» What you need to do: Please filter the entries and return only the lines that include "header".

» Material shown:
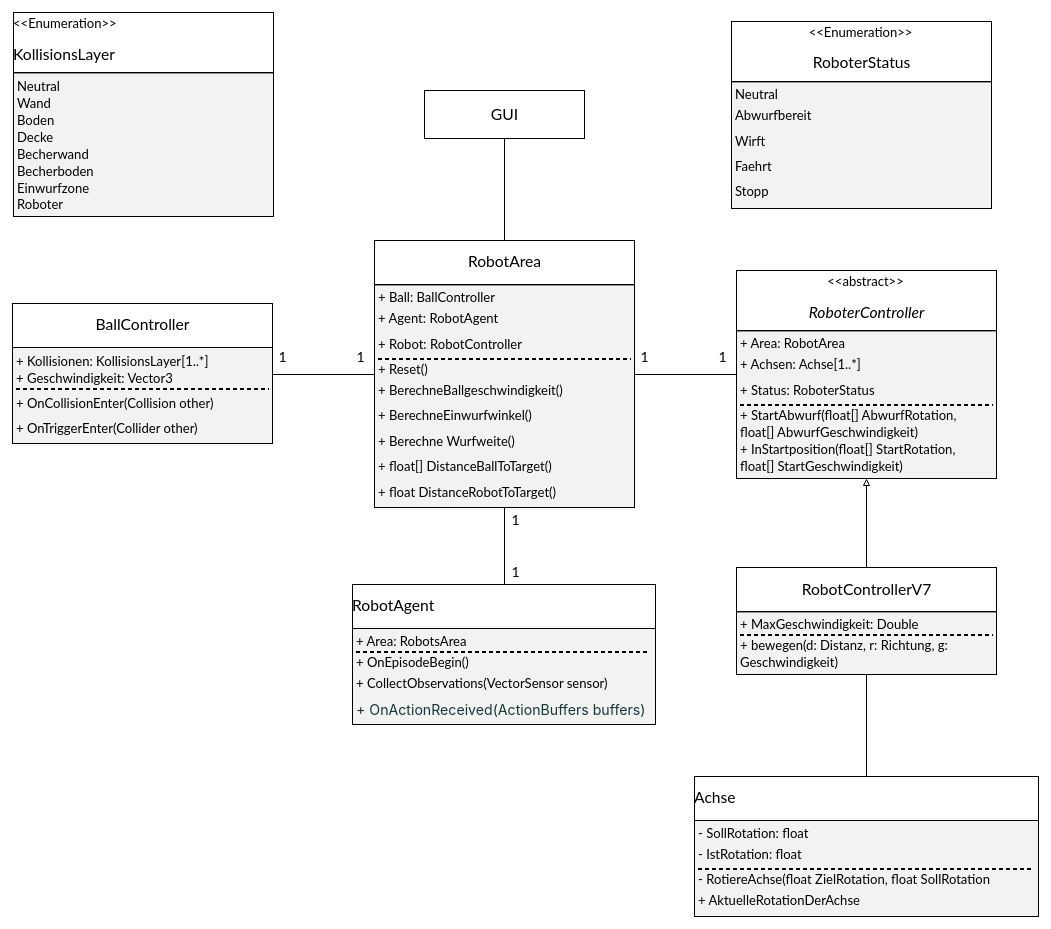
<!DOCTYPE html>
<html lang="de">
<head>
<meta charset="utf-8">
<title>Klassendiagramm RobotArea</title>
<style>
:root {
  --ink: #000;
  --paper: #fff;
  --body-fill: #f2f2f2;
  --accent: #17393a;
}
* { box-sizing: border-box; margin: 0; padding: 0; }
html, body { width: 1051px; height: 929px; overflow: hidden; background: var(--paper); }
.diagram {
  position: relative;
  width: 1051px;
  height: 929px;
  overflow: hidden;
  color: var(--ink);
  font: 13.07px/17px Lato, "Open Sans", sans-serif;
  white-space: nowrap;
}
.connectors { position: absolute; left: 0; top: 0; }
.node {
  position: absolute;
  left: var(--x);
  top: var(--y);
  width: var(--w, 261px);
  height: var(--h);
  display: flex;
  flex-direction: column;
  background: var(--paper);
  border: 1px solid var(--ink);
}
.head {
  flex: none;
  height: 43px;
  display: flex;
  flex-direction: column;
  align-items: center;
  justify-content: center;
  padding-bottom: var(--lift, 4px);
}
.head h2 { font-size: 15.65px; font-weight: 400; line-height: 20px; }
.head.stereotyped { height: 59px; justify-content: flex-start; padding: 0; }
.stereotyped p { position: relative; left: -1px; line-height: 20px; }
.stereotyped h2 { margin-top: var(--gap, 11px); }
.head.left { align-items: flex-start; }
.head.left h2 { margin-left: -1px; }
.head.only { height: 100%; padding: 0 0 2px; }
.abstract { font-style: italic; }
.members {
  flex: 1;
  padding: var(--pad, 3.5px) 3px 0;
  background: var(--body-fill);
  border-top: 1px solid var(--ink);
  list-style: none;
}
.members.strong { box-shadow: inset 0 1px rgba(0, 0, 0, .4); }
.loose { line-height: 25.4px; }
.divider {
  height: 2px;
  margin: 1px var(--inset, 0) 1px 0;
  background: repeating-linear-gradient(90deg, var(--ink) 0 4px, transparent 4px 7px);
}
.override { font: 14.15px/27.4px Inter, Roboto, sans-serif; color: var(--accent); }
.multiplicity {
  position: absolute;
  left: var(--x);
  top: var(--y);
  width: 9px;
  height: 15px;
  font-size: 14px;
  line-height: 15px;
  text-align: center;
}
</style>
</head>
<body>
<main class="diagram">

  <svg class="connectors" width="1051" height="929" viewBox="0 0 1051 929" fill="none" stroke="#000" aria-hidden="true">
    <line x1="504.5" y1="138" x2="504.5" y2="241"/>
    <line x1="272" y1="374.5" x2="375" y2="374.5"/>
    <line x1="634" y1="374.5" x2="737" y2="374.5"/>
    <line x1="504.5" y1="507" x2="504.5" y2="585"/>
    <line x1="866.5" y1="486" x2="866.5" y2="568"/>
    <polygon points="866.5,479.5 863.5,485.5 869.5,485.5" fill="#fff"/>
    <line x1="866.5" y1="674" x2="866.5" y2="777"/>
  </svg>

  <section class="node" style="--x:13px;--y:12px;--h:205px">
    <header class="head stereotyped left">
      <p>&lt;&lt;Enumeration&gt;&gt;</p>
      <h2>KollisionsLayer</h2>
    </header>
    <ul class="members strong" style="--pad:5.1px;line-height:16.9px">
      <li>Neutral</li>
      <li>Wand</li>
      <li>Boden</li>
      <li>Decke</li>
      <li>Becherwand</li>
      <li>Becherboden</li>
      <li>Einwurfzone</li>
      <li>Roboter</li>
    </ul>
  </section>

  <section class="node" style="--x:424px;--y:90px;--w:161px;--h:49px">
    <header class="head only"><h2>GUI</h2></header>
  </section>

  <section class="node" style="--x:731px;--y:21px;--h:188px">
    <header class="head stereotyped" style="--gap:10px">
      <p>&lt;&lt;Enumeration&gt;&gt;</p>
      <h2>RoboterStatus</h2>
    </header>
    <ul class="members strong" style="--pad:4.1px">
      <li>Neutral</li>
      <li class="loose">Abwurfbereit</li>
      <li class="loose">Wirft</li>
      <li class="loose">Faehrt</li>
      <li class="loose">Stopp</li>
    </ul>
  </section>

  <section class="node" style="--x:12px;--y:303px;--h:141px">
    <header class="head"><h2>BallController</h2></header>
    <ul class="members" style="--pad:4.5px">
      <li>+ Kollisionen: KollisionsLayer[1..*]</li>
      <li>+ Geschwindigkeit: Vector3</li>
      <li class="divider"></li>
      <li class="loose">+ OnCollisionEnter(Collision other)</li>
      <li class="loose">+ OnTriggerEnter(Collider other)</li>
    </ul>
  </section>

  <section class="node" style="--x:374px;--y:240px;--h:268px">
    <header class="head"><h2>RobotArea</h2></header>
    <ul class="members strong" style="--pad:4.1px">
      <li>+ Ball: BallController</li>
      <li class="loose">+ Agent: RobotAgent</li>
      <li class="loose">+ Robot: RobotController</li>
      <li class="divider"></li>
      <li>+ Reset()</li>
      <li class="loose">+ BerechneBallgeschwindigkeit()</li>
      <li class="loose">+ BerechneEinwurfwinkel()</li>
      <li class="loose">+ Berechne Wurfweite()</li>
      <li class="loose">+ float[] DistanceBallToTarget()</li>
      <li class="loose">+ float DistanceRobotToTarget()</li>
    </ul>
  </section>

  <section class="node" style="--x:736px;--y:270px;--h:209px">
    <header class="head stereotyped">
      <p>&lt;&lt;abstract&gt;&gt;</p>
      <h2 class="abstract">RoboterController</h2>
    </header>
    <ul class="members strong" style="--pad:4.1px">
      <li>+ Area: RobotArea</li>
      <li class="loose">+ Achsen: Achse[1..*]</li>
      <li class="loose">+ Status: RoboterStatus</li>
      <li class="divider"></li>
      <li>+ StartAbwurf(float[] AbwurfRotation,<br>float[] AbwurfGeschwindigkeit)</li>
      <li>+ InStartposition(float[] StartRotation,<br>float[] StartGeschwindigkeit)</li>
    </ul>
  </section>

  <section class="node" style="--x:736px;--y:567px;--h:108px">
    <header class="head" style="--lift:2px"><h2>RobotControllerV7</h2></header>
    <ul class="members strong">
      <li>+ MaxGeschwindigkeit: Double</li>
      <li class="divider"></li>
      <li>+ bewegen(d: Distanz, r: Richtung, g:<br>Geschwindigkeit)</li>
    </ul>
  </section>

  <section class="node" style="--x:352px;--y:584px;--w:304px;--h:141px">
    <header class="head left"><h2>RobotAgent</h2></header>
    <ul class="members" style="--inset:3px">
      <li>+ Area: RobotsArea</li>
      <li class="divider"></li>
      <li>+ OnEpisodeBegin()</li>
      <li class="loose">+ CollectObservations(VectorSensor sensor)</li>
      <li class="override">+ OnActionReceived(ActionBuffers buffers)</li>
    </ul>
  </section>

  <section class="node" style="--x:694px;--y:776px;--w:345px;--h:141px">
    <header class="head left"><h2>Achse</h2></header>
    <ul class="members" style="--inset:4px">
      <li>- SollRotation: float</li>
      <li class="loose">- IstRotation: float</li>
      <li class="divider"></li>
      <li>- RotiereAchse(float ZielRotation, float SollRotation</li>
      <li class="loose">+ AktuelleRotationDerAchse</li>
    </ul>
  </section>

  <span class="multiplicity" style="--x:278px;--y:349px">1</span>
  <span class="multiplicity" style="--x:356px;--y:349px">1</span>
  <span class="multiplicity" style="--x:640px;--y:349px">1</span>
  <span class="multiplicity" style="--x:718px;--y:349px">1</span>
  <span class="multiplicity" style="--x:511px;--y:512px">1</span>
  <span class="multiplicity" style="--x:511px;--y:564px">1</span>

</main>
</body>
</html>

» Worked solution:
    <header class="head stereotyped left">
    </header>
    <header class="head only"><h2>GUI</h2></header>
    <header class="head stereotyped" style="--gap:10px">
    </header>
    <header class="head"><h2>BallController</h2></header>
    <header class="head"><h2>RobotArea</h2></header>
    <header class="head stereotyped">
    </header>
    <header class="head" style="--lift:2px"><h2>RobotControllerV7</h2></header>
    <header class="head left"><h2>RobotAgent</h2></header>
    <header class="head left"><h2>Achse</h2></header>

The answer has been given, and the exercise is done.